(Saved entries)
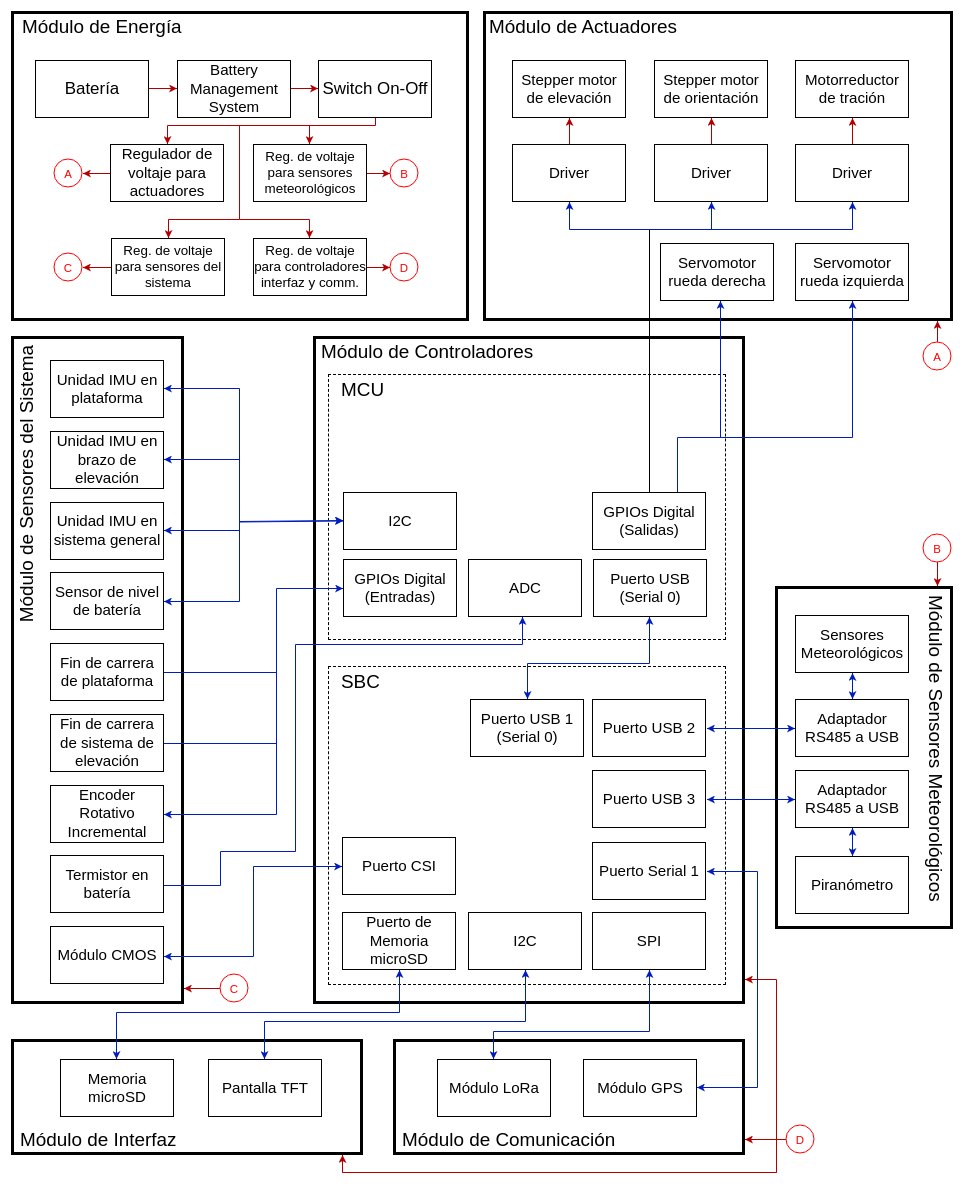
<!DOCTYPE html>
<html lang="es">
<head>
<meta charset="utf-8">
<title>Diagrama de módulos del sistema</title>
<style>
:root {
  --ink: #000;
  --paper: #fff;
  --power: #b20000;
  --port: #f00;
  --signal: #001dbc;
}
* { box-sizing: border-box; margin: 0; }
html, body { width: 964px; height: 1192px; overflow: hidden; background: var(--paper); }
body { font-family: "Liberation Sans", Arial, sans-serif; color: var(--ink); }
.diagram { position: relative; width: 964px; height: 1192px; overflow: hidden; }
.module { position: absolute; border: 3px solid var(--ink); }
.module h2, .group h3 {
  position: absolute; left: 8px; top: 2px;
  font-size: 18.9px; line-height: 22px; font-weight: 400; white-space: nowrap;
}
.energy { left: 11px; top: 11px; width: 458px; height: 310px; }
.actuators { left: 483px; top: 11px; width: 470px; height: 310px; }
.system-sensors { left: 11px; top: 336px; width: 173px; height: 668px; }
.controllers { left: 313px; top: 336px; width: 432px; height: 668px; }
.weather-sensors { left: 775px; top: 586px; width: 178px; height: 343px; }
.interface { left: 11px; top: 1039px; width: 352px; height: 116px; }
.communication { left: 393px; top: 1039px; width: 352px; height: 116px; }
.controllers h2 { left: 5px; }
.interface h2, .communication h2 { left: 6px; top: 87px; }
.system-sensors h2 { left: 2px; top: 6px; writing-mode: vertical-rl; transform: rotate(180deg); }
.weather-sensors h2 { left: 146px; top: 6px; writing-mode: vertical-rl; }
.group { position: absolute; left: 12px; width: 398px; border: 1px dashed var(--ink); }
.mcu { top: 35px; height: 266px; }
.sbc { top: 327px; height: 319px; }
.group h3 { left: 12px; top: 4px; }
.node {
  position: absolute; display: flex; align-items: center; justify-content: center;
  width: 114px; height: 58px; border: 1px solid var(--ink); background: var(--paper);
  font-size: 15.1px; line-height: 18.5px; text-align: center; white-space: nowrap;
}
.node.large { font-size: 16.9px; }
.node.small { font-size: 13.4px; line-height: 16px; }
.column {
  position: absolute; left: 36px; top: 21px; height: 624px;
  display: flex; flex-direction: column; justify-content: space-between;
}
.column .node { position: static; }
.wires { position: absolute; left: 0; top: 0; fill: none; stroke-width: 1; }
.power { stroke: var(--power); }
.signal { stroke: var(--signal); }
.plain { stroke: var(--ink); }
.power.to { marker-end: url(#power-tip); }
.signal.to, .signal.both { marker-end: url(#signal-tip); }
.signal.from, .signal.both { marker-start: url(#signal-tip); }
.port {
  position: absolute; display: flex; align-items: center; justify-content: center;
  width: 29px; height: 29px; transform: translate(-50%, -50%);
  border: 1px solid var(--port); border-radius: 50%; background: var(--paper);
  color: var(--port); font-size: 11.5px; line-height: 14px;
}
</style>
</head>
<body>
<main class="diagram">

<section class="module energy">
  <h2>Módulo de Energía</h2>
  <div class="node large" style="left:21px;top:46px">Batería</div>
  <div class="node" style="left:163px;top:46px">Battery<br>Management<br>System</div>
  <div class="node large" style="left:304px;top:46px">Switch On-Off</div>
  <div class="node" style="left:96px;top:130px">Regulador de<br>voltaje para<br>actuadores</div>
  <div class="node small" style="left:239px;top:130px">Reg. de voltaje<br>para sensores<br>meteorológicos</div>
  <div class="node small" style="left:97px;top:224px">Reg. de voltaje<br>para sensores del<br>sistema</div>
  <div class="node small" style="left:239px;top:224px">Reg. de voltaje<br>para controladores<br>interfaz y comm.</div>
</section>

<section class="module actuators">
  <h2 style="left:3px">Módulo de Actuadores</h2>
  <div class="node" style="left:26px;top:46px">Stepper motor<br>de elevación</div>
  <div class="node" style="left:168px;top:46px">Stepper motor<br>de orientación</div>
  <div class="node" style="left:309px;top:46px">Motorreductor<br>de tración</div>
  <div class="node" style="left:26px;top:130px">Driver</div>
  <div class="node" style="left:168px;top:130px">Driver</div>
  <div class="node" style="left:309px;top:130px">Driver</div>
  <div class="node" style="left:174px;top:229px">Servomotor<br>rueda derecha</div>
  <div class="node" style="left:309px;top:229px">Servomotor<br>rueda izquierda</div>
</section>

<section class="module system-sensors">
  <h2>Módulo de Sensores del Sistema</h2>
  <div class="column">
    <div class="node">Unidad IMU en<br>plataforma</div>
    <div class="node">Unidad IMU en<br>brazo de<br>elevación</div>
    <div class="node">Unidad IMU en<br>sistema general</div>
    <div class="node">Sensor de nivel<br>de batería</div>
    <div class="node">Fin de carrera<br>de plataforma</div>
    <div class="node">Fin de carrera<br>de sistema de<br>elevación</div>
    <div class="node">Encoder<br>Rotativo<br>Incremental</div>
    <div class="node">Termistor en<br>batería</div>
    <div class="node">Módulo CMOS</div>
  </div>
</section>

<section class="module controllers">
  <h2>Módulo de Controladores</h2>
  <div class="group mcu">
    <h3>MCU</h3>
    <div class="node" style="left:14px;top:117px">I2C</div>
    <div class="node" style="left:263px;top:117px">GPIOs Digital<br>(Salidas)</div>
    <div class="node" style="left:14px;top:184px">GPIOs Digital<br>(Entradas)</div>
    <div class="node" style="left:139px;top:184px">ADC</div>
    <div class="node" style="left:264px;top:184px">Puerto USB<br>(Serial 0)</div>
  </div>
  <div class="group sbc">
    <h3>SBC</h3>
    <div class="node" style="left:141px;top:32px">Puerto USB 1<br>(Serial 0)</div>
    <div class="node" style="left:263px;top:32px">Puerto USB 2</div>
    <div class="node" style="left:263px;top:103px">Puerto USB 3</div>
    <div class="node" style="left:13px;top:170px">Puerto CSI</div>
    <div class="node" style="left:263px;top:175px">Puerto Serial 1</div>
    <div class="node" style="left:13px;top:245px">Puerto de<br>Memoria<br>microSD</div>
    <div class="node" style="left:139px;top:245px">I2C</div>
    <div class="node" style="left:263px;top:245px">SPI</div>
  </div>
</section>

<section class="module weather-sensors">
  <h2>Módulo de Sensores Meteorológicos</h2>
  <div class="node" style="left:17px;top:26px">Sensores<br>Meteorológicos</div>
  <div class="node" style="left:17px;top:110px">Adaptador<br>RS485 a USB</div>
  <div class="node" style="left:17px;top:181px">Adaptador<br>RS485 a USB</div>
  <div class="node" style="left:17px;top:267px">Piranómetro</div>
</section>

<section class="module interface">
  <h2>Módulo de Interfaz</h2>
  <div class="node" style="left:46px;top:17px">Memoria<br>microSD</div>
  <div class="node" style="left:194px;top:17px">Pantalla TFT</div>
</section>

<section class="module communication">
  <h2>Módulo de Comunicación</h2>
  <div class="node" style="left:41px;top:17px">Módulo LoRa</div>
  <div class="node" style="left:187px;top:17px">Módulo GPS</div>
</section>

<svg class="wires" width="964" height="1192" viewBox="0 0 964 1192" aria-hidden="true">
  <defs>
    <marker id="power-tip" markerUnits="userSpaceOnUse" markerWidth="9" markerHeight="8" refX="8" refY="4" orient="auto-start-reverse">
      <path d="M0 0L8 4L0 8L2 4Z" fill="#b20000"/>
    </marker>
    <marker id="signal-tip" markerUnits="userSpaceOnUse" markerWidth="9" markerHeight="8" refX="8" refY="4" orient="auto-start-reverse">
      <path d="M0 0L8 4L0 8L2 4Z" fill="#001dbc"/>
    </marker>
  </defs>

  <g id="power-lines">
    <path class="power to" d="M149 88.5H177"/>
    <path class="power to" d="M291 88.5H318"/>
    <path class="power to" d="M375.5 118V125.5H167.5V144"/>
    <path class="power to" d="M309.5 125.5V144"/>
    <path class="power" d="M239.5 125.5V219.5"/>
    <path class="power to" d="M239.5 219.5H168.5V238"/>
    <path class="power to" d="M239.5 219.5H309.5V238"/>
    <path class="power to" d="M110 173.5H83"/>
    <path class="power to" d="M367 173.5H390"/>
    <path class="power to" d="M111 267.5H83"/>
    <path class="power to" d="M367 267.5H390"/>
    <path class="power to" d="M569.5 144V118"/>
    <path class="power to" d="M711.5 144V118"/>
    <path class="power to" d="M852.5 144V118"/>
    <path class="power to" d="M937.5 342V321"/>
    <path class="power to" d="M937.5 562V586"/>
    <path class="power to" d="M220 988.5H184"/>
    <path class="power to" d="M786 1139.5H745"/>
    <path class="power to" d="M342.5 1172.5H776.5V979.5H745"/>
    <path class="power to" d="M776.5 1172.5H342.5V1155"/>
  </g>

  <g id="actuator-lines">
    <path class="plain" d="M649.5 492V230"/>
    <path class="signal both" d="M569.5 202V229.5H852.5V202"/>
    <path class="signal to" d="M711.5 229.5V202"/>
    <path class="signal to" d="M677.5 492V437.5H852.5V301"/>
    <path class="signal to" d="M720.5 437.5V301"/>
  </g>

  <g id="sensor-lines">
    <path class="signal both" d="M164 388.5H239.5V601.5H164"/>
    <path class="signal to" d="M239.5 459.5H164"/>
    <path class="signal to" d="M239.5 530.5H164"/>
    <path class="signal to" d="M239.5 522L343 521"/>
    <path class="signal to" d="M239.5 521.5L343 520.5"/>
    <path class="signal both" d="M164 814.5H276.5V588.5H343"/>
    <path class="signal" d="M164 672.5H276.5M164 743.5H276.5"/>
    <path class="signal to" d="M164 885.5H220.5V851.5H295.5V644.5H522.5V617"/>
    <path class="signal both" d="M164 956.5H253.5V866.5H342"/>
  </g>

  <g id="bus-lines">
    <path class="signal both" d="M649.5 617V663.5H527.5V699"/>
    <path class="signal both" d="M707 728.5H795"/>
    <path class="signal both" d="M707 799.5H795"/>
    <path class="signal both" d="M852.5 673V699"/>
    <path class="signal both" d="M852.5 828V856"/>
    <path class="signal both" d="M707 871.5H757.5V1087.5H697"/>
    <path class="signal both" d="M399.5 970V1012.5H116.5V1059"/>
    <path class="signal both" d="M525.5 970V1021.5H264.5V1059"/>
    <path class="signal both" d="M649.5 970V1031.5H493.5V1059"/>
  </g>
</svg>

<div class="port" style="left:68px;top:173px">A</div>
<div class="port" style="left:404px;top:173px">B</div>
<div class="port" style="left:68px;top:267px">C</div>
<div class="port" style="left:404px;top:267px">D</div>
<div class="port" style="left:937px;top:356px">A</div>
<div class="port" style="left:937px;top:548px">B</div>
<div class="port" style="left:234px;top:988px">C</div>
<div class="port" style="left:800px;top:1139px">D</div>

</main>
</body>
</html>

◆ **WHAT THE EXERCISE ASKS**
From the entries above, copy every line where the word "port" shows up.

◆ **ANSWER BOX**
  --port: #f00;
.port {
  border: 1px solid var(--port); border-radius: 50%; background: var(--paper);
  color: var(--port); font-size: 11.5px; line-height: 14px;
<div class="port" style="left:68px;top:173px">A</div>
<div class="port" style="left:404px;top:173px">B</div>
<div class="port" style="left:68px;top:267px">C</div>
<div class="port" style="left:404px;top:267px">D</div>
<div class="port" style="left:937px;top:356px">A</div>
<div class="port" style="left:937px;top:548px">B</div>
<div class="port" style="left:234px;top:988px">C</div>
<div class="port" style="left:800px;top:1139px">D</div>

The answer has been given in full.